Are the British people interested in politics?
No. They are interested in party politics.
What is the difference?
Politics is all bout life, about how society should be organised, about happiness, truth and pain. Party politics is about when Mrs Thatcher should call the next election.
But British papers are full of politics.
No, full of party politics. All the same stories are on the Benn slams Kinnock raps Thatcher sacks Ridley level. If Mrs Thatcher had to choose between the welfare of the Tory party and the welfare of the country, she would opt for the Tory party.

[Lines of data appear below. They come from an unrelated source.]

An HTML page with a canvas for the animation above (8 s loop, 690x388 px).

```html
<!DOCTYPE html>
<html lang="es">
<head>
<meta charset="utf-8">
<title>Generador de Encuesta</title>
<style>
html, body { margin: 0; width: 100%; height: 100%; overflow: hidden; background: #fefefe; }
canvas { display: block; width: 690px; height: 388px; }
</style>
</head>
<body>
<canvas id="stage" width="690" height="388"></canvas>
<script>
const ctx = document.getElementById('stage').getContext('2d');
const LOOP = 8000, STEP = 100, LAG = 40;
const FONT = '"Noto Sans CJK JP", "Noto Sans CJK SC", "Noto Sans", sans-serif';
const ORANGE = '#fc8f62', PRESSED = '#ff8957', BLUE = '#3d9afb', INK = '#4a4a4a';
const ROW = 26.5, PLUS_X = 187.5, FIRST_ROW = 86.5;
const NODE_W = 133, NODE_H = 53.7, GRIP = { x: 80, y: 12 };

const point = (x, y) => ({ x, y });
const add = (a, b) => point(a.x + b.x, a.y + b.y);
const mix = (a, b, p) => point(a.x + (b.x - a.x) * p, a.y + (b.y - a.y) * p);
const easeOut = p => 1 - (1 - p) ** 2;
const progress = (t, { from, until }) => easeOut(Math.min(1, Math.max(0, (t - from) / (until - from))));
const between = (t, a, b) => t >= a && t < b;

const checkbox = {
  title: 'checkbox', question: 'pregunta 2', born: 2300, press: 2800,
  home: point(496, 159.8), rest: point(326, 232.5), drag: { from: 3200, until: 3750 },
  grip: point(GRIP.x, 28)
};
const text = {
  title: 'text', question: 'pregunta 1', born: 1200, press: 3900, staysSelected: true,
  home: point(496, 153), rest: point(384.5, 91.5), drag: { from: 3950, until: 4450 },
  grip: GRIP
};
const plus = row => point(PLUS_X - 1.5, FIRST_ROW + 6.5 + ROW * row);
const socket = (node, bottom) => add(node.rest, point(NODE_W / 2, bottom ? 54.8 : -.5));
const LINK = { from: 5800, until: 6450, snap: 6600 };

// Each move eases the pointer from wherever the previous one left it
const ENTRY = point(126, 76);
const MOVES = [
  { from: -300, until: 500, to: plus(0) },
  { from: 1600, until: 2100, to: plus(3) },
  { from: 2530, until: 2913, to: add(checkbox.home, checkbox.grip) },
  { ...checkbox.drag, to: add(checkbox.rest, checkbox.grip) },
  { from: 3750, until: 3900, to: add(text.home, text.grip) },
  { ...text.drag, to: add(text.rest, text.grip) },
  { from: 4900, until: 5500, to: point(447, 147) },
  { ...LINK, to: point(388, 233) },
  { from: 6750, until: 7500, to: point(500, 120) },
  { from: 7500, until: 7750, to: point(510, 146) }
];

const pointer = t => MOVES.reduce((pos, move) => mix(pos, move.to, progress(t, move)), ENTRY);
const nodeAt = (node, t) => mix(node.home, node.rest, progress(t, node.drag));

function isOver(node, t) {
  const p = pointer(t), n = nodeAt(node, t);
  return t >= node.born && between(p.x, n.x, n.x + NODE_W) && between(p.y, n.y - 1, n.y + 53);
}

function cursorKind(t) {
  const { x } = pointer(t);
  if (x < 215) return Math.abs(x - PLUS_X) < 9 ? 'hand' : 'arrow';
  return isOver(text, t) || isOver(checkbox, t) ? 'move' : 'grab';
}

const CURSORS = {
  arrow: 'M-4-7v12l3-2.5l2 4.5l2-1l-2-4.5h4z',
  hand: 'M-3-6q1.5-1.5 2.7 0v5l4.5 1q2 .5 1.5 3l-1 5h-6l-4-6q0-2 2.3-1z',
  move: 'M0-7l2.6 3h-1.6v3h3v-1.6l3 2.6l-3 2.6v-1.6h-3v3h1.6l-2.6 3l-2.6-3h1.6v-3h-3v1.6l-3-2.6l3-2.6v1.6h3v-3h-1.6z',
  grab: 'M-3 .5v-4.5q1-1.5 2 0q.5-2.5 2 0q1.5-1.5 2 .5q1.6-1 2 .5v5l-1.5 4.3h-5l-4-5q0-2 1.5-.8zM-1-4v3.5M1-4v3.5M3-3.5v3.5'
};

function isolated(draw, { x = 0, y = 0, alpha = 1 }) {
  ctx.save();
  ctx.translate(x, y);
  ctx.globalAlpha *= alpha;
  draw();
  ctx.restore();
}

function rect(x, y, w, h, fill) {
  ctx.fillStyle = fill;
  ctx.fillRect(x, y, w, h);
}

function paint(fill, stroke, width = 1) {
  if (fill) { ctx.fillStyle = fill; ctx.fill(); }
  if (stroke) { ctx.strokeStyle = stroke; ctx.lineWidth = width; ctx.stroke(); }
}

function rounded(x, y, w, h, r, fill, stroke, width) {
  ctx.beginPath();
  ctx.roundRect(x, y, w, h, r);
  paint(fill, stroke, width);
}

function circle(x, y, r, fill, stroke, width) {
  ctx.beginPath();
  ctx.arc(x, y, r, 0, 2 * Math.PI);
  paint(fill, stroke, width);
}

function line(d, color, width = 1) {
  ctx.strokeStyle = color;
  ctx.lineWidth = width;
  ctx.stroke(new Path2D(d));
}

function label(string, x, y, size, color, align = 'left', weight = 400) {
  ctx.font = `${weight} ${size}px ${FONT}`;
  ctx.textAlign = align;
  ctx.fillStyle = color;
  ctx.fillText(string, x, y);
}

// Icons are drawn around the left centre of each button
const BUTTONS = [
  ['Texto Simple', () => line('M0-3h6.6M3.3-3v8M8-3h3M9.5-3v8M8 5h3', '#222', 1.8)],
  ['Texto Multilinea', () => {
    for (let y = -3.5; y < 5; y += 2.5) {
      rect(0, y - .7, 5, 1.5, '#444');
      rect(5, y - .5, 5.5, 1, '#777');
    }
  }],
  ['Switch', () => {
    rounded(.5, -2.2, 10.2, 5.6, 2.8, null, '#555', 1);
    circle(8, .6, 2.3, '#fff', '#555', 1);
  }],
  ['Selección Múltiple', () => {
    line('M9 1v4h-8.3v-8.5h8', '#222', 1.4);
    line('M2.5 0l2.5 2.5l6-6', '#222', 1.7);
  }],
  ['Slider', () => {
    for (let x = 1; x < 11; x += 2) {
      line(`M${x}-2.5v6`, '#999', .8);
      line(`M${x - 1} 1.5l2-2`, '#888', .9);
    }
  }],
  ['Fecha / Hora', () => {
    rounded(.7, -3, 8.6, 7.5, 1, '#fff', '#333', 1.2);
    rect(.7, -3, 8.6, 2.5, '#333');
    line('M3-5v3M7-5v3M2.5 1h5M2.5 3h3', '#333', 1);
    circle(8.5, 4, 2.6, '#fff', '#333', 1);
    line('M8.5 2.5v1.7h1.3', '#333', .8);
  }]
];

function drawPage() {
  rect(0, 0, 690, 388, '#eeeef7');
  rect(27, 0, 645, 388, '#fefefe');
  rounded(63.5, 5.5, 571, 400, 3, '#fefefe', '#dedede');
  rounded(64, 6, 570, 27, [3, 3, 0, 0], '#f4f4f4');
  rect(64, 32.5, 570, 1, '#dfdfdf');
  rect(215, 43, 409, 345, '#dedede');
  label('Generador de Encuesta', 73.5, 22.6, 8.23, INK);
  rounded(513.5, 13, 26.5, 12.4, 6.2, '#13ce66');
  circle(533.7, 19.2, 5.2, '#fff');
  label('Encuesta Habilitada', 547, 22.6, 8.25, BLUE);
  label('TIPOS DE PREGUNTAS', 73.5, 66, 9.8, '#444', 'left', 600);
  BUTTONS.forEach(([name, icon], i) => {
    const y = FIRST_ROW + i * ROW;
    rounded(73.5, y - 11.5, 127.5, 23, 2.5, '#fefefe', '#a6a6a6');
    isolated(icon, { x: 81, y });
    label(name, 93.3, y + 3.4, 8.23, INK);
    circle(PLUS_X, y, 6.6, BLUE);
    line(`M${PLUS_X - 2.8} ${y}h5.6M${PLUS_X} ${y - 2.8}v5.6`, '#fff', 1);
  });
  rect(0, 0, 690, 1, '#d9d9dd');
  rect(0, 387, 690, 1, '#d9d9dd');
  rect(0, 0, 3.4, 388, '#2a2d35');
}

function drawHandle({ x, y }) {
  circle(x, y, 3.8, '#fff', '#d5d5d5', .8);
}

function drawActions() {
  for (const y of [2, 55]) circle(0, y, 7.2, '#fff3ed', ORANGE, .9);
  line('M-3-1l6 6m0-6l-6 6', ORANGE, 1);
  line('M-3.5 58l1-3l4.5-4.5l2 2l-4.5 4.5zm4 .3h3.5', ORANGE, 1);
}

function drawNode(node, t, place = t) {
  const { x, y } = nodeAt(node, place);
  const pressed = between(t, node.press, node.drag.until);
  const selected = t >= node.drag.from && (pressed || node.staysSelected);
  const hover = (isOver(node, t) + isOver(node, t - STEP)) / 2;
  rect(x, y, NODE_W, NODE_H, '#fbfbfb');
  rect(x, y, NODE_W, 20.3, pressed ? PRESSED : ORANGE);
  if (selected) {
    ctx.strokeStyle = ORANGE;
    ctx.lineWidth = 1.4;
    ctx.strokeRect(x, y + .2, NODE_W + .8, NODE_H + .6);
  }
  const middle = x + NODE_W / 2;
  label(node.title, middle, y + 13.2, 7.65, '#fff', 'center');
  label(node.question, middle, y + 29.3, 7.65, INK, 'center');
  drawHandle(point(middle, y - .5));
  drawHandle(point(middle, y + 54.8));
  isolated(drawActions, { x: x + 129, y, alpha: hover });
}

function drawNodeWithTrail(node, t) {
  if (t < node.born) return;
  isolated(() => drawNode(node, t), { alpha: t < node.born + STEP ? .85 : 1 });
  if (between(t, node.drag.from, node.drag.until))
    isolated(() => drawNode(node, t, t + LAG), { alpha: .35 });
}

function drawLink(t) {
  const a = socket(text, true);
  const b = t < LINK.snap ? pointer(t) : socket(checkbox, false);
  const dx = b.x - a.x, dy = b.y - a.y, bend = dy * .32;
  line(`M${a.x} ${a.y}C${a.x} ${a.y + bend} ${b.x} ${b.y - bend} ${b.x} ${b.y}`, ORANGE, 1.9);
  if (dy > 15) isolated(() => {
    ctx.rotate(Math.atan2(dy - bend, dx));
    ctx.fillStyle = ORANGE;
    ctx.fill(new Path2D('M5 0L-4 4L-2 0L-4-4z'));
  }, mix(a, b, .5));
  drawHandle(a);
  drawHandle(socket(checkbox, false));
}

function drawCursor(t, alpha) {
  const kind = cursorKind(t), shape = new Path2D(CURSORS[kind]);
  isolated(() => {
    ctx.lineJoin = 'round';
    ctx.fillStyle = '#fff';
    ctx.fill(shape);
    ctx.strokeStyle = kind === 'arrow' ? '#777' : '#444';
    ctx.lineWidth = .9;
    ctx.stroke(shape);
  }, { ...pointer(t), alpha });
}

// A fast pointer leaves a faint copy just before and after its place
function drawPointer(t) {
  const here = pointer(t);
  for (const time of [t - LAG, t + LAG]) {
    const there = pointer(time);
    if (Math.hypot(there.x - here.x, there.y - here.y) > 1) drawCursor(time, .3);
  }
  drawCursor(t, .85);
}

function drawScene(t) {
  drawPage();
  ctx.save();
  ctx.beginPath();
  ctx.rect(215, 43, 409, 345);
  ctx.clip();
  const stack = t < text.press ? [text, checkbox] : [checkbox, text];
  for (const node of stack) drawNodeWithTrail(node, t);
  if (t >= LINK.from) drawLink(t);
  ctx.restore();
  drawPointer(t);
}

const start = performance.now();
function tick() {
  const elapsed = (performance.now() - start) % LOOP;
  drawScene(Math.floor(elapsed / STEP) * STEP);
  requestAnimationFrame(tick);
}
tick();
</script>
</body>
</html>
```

As she has done, indeed, for the past 11 years.
If we were really interested in politics, Nicholas Ridley would have been sacked a long time ago from his Trade and Industry post on the grounds he was doing nothing for trade and industry.
Local government used to be a refuge from party politics, but even that now is governed by national politics, so that people vote for their local councillor on the basis of what Mr Kinnock says about the bomb.
What does Mr Kinnock say about the bomb?
Very little, He’s learning.
What is the system in Britain?
We have a two-party system, with the two parties taking it in turns to run the country.
So the voters vote for the better party?
No – they vote against the worst one, or the one they are sick of. British voters rarely vote for anything, only against things.
What is there to choose between the two parties?
Not much. The Tory party, which has been in power for 11 years, tends to be dominated by inexperienced nitwits. The Labour Party, with virtually no experience of office, is full of wise-heads. Apart from that, not a great deal of difference.
So they agree on most things?
They agree on absolutely nothing except being against the Irish bomb outrages and for the Queen Mother. The time of Parliament is taken up by the government proposing measures and the Opposition condemning them.
So when the Opposition comes to power, they withdraw all these measures and laws?
Oh, no. They never tamper with what the outgoing government has done. It’s the same, by and large, as what they would have done. Instead, they introduce their own measure.
Which are condemned by the outgoing government, no matter how good or bad they are?
You’re getting the idea.
So there is no debate at all in Parliament?
It is largely confined to Mr Kinnock asking questions that are so long that Mrs Thatcher can answer any bit of them she likes.
And what does she answer?
Nothing. She only answers the questions she hears in her own mind.
A bit like Gilbert Pinfiold?
I think she would compare it more to Joan of Arc.
So where does the real political debate take place?
On TV programmes such as Question Time, where members of the public are allowed to ask real questions of real politicians.
And what happens?
Mr Kenneth Baker leans forward to say things in such an insufferably patronising way nobody would agree with him even if he were telling the truth, while the camera cuts to a shadow minister laughing an shaking hi head in disbelief.
Is that really how Britain is run?
Oh, no. We don’t talk about the way Britain is really run.
Why is Mrs Thatcher so insistent on not surrendering sovereignty to Europe?
Because we surrendered it to America years ago.
Why are people not up in arms about this?
The British only get interested in politics if it hits their wallet – their only interest in 1992 is how it will affect the duty-free area at airports. Give away millions of pounds to British Aerospace and nobody worries. Add a couple of hundred pounds to people’s bill with the poll tax, and the nation calls for Mrs Thatcher’s blood.
When will they get it?
When she calls the next election.
When will that be?
You see, you’ve got the spirit of our politics already. Welcome to Britain!
The Independent 30th July 1990